* TASK GOAL *
Going line by line through the material below, tally those that contain the word "hidden" and give the count by itself.

•••

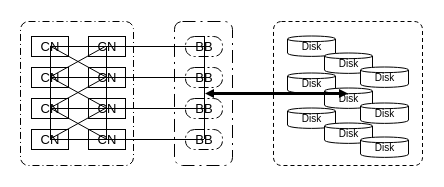
<!DOCTYPE html>
<html lang="en">
<head>
<meta charset="utf-8">
<title>Compute nodes, burst buffers and disks</title>
<style>
:root { --ink: #000; --paper: #fff; }
* { box-sizing: border-box; }
html, body { margin: 0; overflow: hidden; background: var(--paper); }
.diagram { position: relative; width: 444px; height: 187px; overflow: hidden; background: var(--paper); color: var(--ink); font-family: "Liberation Sans", Arial, sans-serif; }
.layer { position: absolute; left: 0; top: 0; width: 444px; height: 187px; fill: none; stroke: var(--ink); stroke-width: 1; }
.compute, .buffers { position: absolute; top: 36px; display: grid; grid-auto-rows: 21px; row-gap: 10px; font-size: 13px; }
.compute { left: 31px; grid-template-columns: 38px 38px; column-gap: 19px; }
.buffers { left: 185px; grid-template-columns: 38px; }
.node { display: flex; align-items: center; justify-content: center; line-height: 1; }
.compute .node { border: 1px solid var(--ink); }
.disk { position: absolute; width: 49px; height: 22px; padding-top: 2px; display: flex; align-items: center; justify-content: center; font-size: 10px; line-height: 1; }
.disk svg { position: absolute; left: 0; top: 0; width: 49px; height: 22px; fill: var(--paper); stroke: var(--ink); }
.disk span { position: relative; }
.left { left: 287px; }
.middle { left: 324px; }
.right { left: 360px; }
.arrow { fill: var(--ink); stroke: none; }
</style>
</head>
<body>
<main class="diagram">
<svg class="layer" aria-hidden="true">
<defs>
<path id="can" d="M.5 4V18C.5 22.500 48.500 22.500 48.500 18V4C48.500 0 .5 0 .5 4C.5 7.500 48.500 7.500 48.500 4"/>
<rect id="buffer" x="185.500" width="37" height="20" rx="9" stroke-dasharray="10 3 2 3"/>
</defs>
<rect x="20.500" y="21.500" width="113" height="144" rx="8" stroke-dasharray="7 3 1 3"/>
<rect x="174.500" y="21.500" width="58" height="144" rx="8" stroke-dasharray="13 5 2 5"/>
<rect x="273.500" y="21.500" width="149" height="144" rx="8" stroke-dasharray="4 3"/>
<use href="#buffer" y="36.500"/>
<use href="#buffer" y="67.500"/>
<use href="#buffer" y="98.500"/>
<use href="#buffer" y="129.500"/>
</svg>

<section class="compute" aria-label="Compute nodes">
<div class="node">CN</div><div class="node">CN</div>
<div class="node">CN</div><div class="node">CN</div>
<div class="node">CN</div><div class="node">CN</div>
<div class="node">CN</div><div class="node">CN</div>
</section>

<section class="buffers" aria-label="Burst buffers">
<div class="node">BB</div>
<div class="node">BB</div>
<div class="node">BB</div>
<div class="node">BB</div>
</section>

<section aria-label="Disks">
<div class="disk left" style="top:35px"><svg><use href="#can"/></svg><span>Disk</span></div>
<div class="disk left" style="top:72px"><svg><use href="#can"/></svg><span>Disk</span></div>
<div class="disk left" style="top:107px"><svg><use href="#can"/></svg><span>Disk</span></div>
<div class="disk middle" style="top:52px"><svg><use href="#can"/></svg><span>Disk</span></div>
<div class="disk middle" style="top:87px"><svg><use href="#can"/></svg><span>Disk</span></div>
<div class="disk middle" style="top:122px"><svg><use href="#can"/></svg><span>Disk</span></div>
<div class="disk right" style="top:66px"><svg><use href="#can"/></svg><span>Disk</span></div>
<div class="disk right" style="top:102px"><svg><use href="#can"/></svg><span>Disk</span></div>
<div class="disk right" style="top:136px"><svg><use href="#can"/></svg><span>Disk</span></div>
</section>

<svg class="layer" aria-hidden="true">
<path d="M50 46.500H204M50 77.500H204M50 108.500H204M50 139.500H204"/>
<path d="M50.500 46V139M106.500 46V139M204.500 36V139"/>
<path d="M50 46L106 77M50 77L106 46M50 77L106 108M50 108L106 77M50 108L106 139M50 139L106 108"/>
<line x1="210" y1="93.500" x2="343" y2="93.500" stroke-width="3"/>
<polygon class="arrow" points="205,93.500 214,89 214,98"/>
<polygon class="arrow" points="348,93.500 339,89 339,98"/>
</svg>
</main>
</body>
</html>
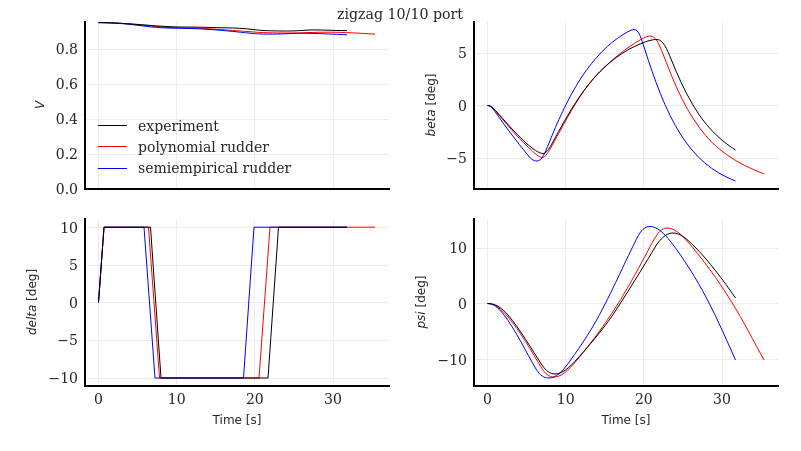
<!DOCTYPE html>
<html lang="en">
<head>
<meta charset="utf-8">
<title>zigzag 10/10 port</title>
<style>
:root {
  --paper: #ffffff;
  --ink: #262626;
  --axis: #000000;
  --grid: #ececec;
  --experiment: #000000;
  --polynomial: #ff0000;
  --semiempirical: #0000ff;
  --serif: "DejaVu Serif", "Noto Serif", serif;
  --sans: "DejaVu Sans", sans-serif;
}
* { box-sizing: border-box; }
html, body { margin: 0; overflow: hidden; background: var(--paper); }
.figure {
  position: relative;
  width: 801px;
  height: 451px;
  overflow: hidden;
  padding: 22px 23px 65px 85px;
  display: grid;
  grid-template-columns: 304px 304px;
  grid-template-rows: 167px 167px;
  column-gap: 85px;
  row-gap: 30px;
  background: var(--paper);
  color: var(--ink);
  font: 14px/20px var(--serif);
}
.title {
  position: absolute;
  top: 4px;
  left: 300px;
  width: 200px;
  margin: 0;
  text-align: center;
  font: 14.2px/20px var(--serif);
  white-space: nowrap;
}
.panel { position: relative; }
.plot { position: absolute; inset: 0; overflow: visible; fill: none; }
.gridlines { stroke: var(--grid); stroke-width: 1; }
.spines { stroke: var(--axis); stroke-width: 2; stroke-linecap: square; }
.curve { stroke-width: 1; stroke-linejoin: round; }
.experiment { stroke: var(--experiment); }
.polynomial { stroke: var(--polynomial); }
.semiempirical { stroke: var(--semiempirical); }
.tick-y, .tick-x, .label-x, .label-y { position: absolute; white-space: nowrap; }
.tick-y { right: 311px; top: var(--at); transform: translateY(-50%); }
.tick-x { top: 170px; left: var(--at); transform: translateX(-50%); }
.label-x, .label-y { font: 12px/16px var(--sans); }
.label-x { top: 193px; left: 0; width: 304px; text-align: center; }
.label-y { top: 83px; left: var(--at); transform: translate(-50%, -50%) rotate(-90deg); }
.legend {
  position: absolute;
  left: 13px;
  top: 93px;
  margin: 0;
  padding: 0;
  list-style: none;
}
.legend li {
  display: flex;
  align-items: center;
  gap: 11px;
  height: 21.3px;
  white-space: nowrap;
}
.key { width: 29px; height: 1px; }
.key-experiment { background: var(--experiment); }
.key-polynomial { background: var(--polynomial); }
.key-semiempirical { background: var(--semiempirical); }
</style>
</head>
<body>
<main class="figure">
  <h1 class="title">zigzag 10/10 port</h1>

  <section class="panel" aria-label="Velocity">
    <svg class="plot" width="304" height="167" viewBox="85 22 304 167" aria-hidden="true">
      <path class="gridlines" d="M98.5 22V189M176.5 22V189M254.5 22V189M333.5 22V189M85 49.5H389M85 84.5H389M85 119.5H389M85 154.5H389"/>
      <path class="curve polynomial" d="M98.5 22.6C110 22.6 118 23 128 23.8S152 26.4 168 27.4S196 27.8 210 28.8S240 31 254 32S276 33 290 33S316 32 330 32.2S358 33 375 34.2"/>
      <path class="curve semiempirical" d="M98.5 22.6C112 22.8 120 23.4 130 24.4S152 27.6 168 28S196 28.4 212 29.6S238 32 250 33.2S272 34.3 290 33.6S320 33.6 347 34.8"/>
      <path class="curve experiment" d="M98.5 22.6C112 22.8 120 23.2 132 24S152 25.6 164 26.4S190 27 200 27.2S212 27.6 224 27.8S244 28.4 254 29.6S270 30.8 282 31S302 30.4 310 30S332 30.6 347 30.6"/>
      <path class="spines" d="M85 22V189H389"/>
    </svg>
    <span class="tick-y" style="--at:27px">0.8</span>
    <span class="tick-y" style="--at:62px">0.6</span>
    <span class="tick-y" style="--at:97px">0.4</span>
    <span class="tick-y" style="--at:132px">0.2</span>
    <span class="tick-y" style="--at:167px">0.0</span>
    <span class="label-y" style="--at:-45px"><i>V</i></span>
    <ul class="legend">
      <li><span class="key key-experiment"></span>experiment</li>
      <li><span class="key key-polynomial"></span>polynomial rudder</li>
      <li><span class="key key-semiempirical"></span>semiempirical rudder</li>
    </ul>
  </section>

  <section class="panel" aria-label="Drift angle">
    <svg class="plot" width="304" height="167" viewBox="474 22 304 167" aria-hidden="true">
      <path class="gridlines" d="M487.5 22V189M565.5 22V189M643.5 22V189M722.5 22V189M474 53.5H778M474 105.5H778M474 158.5H778"/>
      <path class="curve polynomial" d="M487.5 105.5C491 105.5 493 108 496 111.5C506 123 516 136 528 147C534 152.500 539 157.500 542 157.500C547 157.500 552 145 560 131C570 113 580 94 594 78C610 60 628 47 640 40C645 37 648 36 650 36C656 36 659 44 663 54C672 77 682 104 699 127C715 150 738 164 764 174"/>
      <path class="curve semiempirical" d="M487.500 105.500C491 105.500 493 109 496 113C505 126 517 142 527 154C531 159 533 161 537 161C542 161 545 153 549 143C557 123 567 100 581 78C595 57 609 43 624 34C629 31 632 29.500 634 29.500C639 29.500 641 38 645 50C654 78 665 110 681 135C695 157 712 172 735.500 181"/>
      <path class="curve experiment" d="M487.500 105.500C491 105.500 493 108 496 111C505 121 515 133 526 143C533 149 539 153.500 543 153.500C548 153.500 552 143 560 129C570 111 580 94 594 78C608 62 625 50 640 44C648 40.500 653 39.500 657 39.500C663 39.500 667 49 671 59C678 76 684 90 693 105C704 124 718 139 735.500 150"/>
      <path class="spines" d="M474 22V189H778"/>
    </svg>
    <span class="tick-y" style="--at:31px">5</span>
    <span class="tick-y" style="--at:83.5px">0</span>
    <span class="tick-y" style="--at:136px">−5</span>
    <span class="label-y" style="--at:-43px"><i>beta</i> [deg]</span>
  </section>

  <section class="panel" aria-label="Rudder angle">
    <svg class="plot" width="304" height="167" viewBox="85 219 304 167" aria-hidden="true">
      <path class="gridlines" d="M98.500 219V386M176.500 219V386M254.500 219V386M333.500 219V386M85 227.500H389M85 265.500H389M85 302.500H389M85 340.500H389M85 378.500H389"/>
      <polyline class="curve polynomial" points="98.5,302 104,227.200 148.500,227.200 159.500,378 259,378 270,227.200 375,227.200"/>
      <polyline class="curve semiempirical" points="98.5,303 104,227.200 144,227.200 155,378 243.500,378 254,227.200 347,227.200"/>
      <polyline class="curve experiment" points="98.5,302 104,227.200 150.500,227.200 161,378 268,378 278.500,227.200 347,227.200"/>
      <path class="spines" d="M85 219V386H389"/>
    </svg>
    <span class="tick-y" style="--at:8.5px">10</span>
    <span class="tick-y" style="--at:46px">5</span>
    <span class="tick-y" style="--at:84px">0</span>
    <span class="tick-y" style="--at:121px">−5</span>
    <span class="tick-y" style="--at:159px">−10</span>
    <span class="tick-x" style="--at:13.5px">0</span>
    <span class="tick-x" style="--at:91.7px">10</span>
    <span class="tick-x" style="--at:169.8px">20</span>
    <span class="tick-x" style="--at:248px">30</span>
    <span class="label-x">Time [s]</span>
    <span class="label-y" style="--at:-53px"><i>delta</i> [deg]</span>
  </section>

  <section class="panel" aria-label="Heading">
    <svg class="plot" width="304" height="167" viewBox="474 219 304 167" aria-hidden="true">
      <path class="gridlines" d="M487.500 219V386M565.500 219V386M643.500 219V386M722.500 219V386M474 248.500H778M474 303.500H778M474 359.500H778"/>
      <path class="curve polynomial" d="M487.500 303.500C495 303.500 501 309 508 317C520 331 532 352 541 367C545 374 549 377 554 377C561 377 568 371 577 360C592 342 605 324 616 307C628 288 641 264 652 243C658 232 662 228 667 228C674 228 681 234 688 242C702 258 718 280 731 301C744 322 754 342 764 360"/>
      <path class="curve semiempirical" d="M487.500 303.500C493 303.500 498 307 504 315C515 329 526 352 536 369C540 375.500 544 378 549 378C556 378 562 372 570 361C582 344 593 328 603 308C614 287 626 260 637 238C641 230 645 226.500 650 226.500C657 226.500 664 233 671 242C684 259 696 278 707 299C718 320 727 341 735.500 360"/>
      <path class="curve experiment" d="M487.500 303.500C495 303.500 501 307 508 315C520 329 532 350 542 365C546 371 550 374 555 374C562 374 569 368 578 358C593 341 606 326 618 307C631 287 645 264 657 244C663 236 668 233 673 233C680 233 687 239 694 246C709 261 723 280 735.500 298"/>
      <path class="spines" d="M474 219V386H778"/>
    </svg>
    <span class="tick-y" style="--at:29px">10</span>
    <span class="tick-y" style="--at:84.5px">0</span>
    <span class="tick-y" style="--at:140.5px">−10</span>
    <span class="tick-x" style="--at:13.5px">0</span>
    <span class="tick-x" style="--at:91.7px">10</span>
    <span class="tick-x" style="--at:169.8px">20</span>
    <span class="tick-x" style="--at:248px">30</span>
    <span class="label-x">Time [s]</span>
    <span class="label-y" style="--at:-53px"><i>psi</i> [deg]</span>
  </section>
</main>
</body>
</html>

•••

* WRITTEN RESPONSE *
10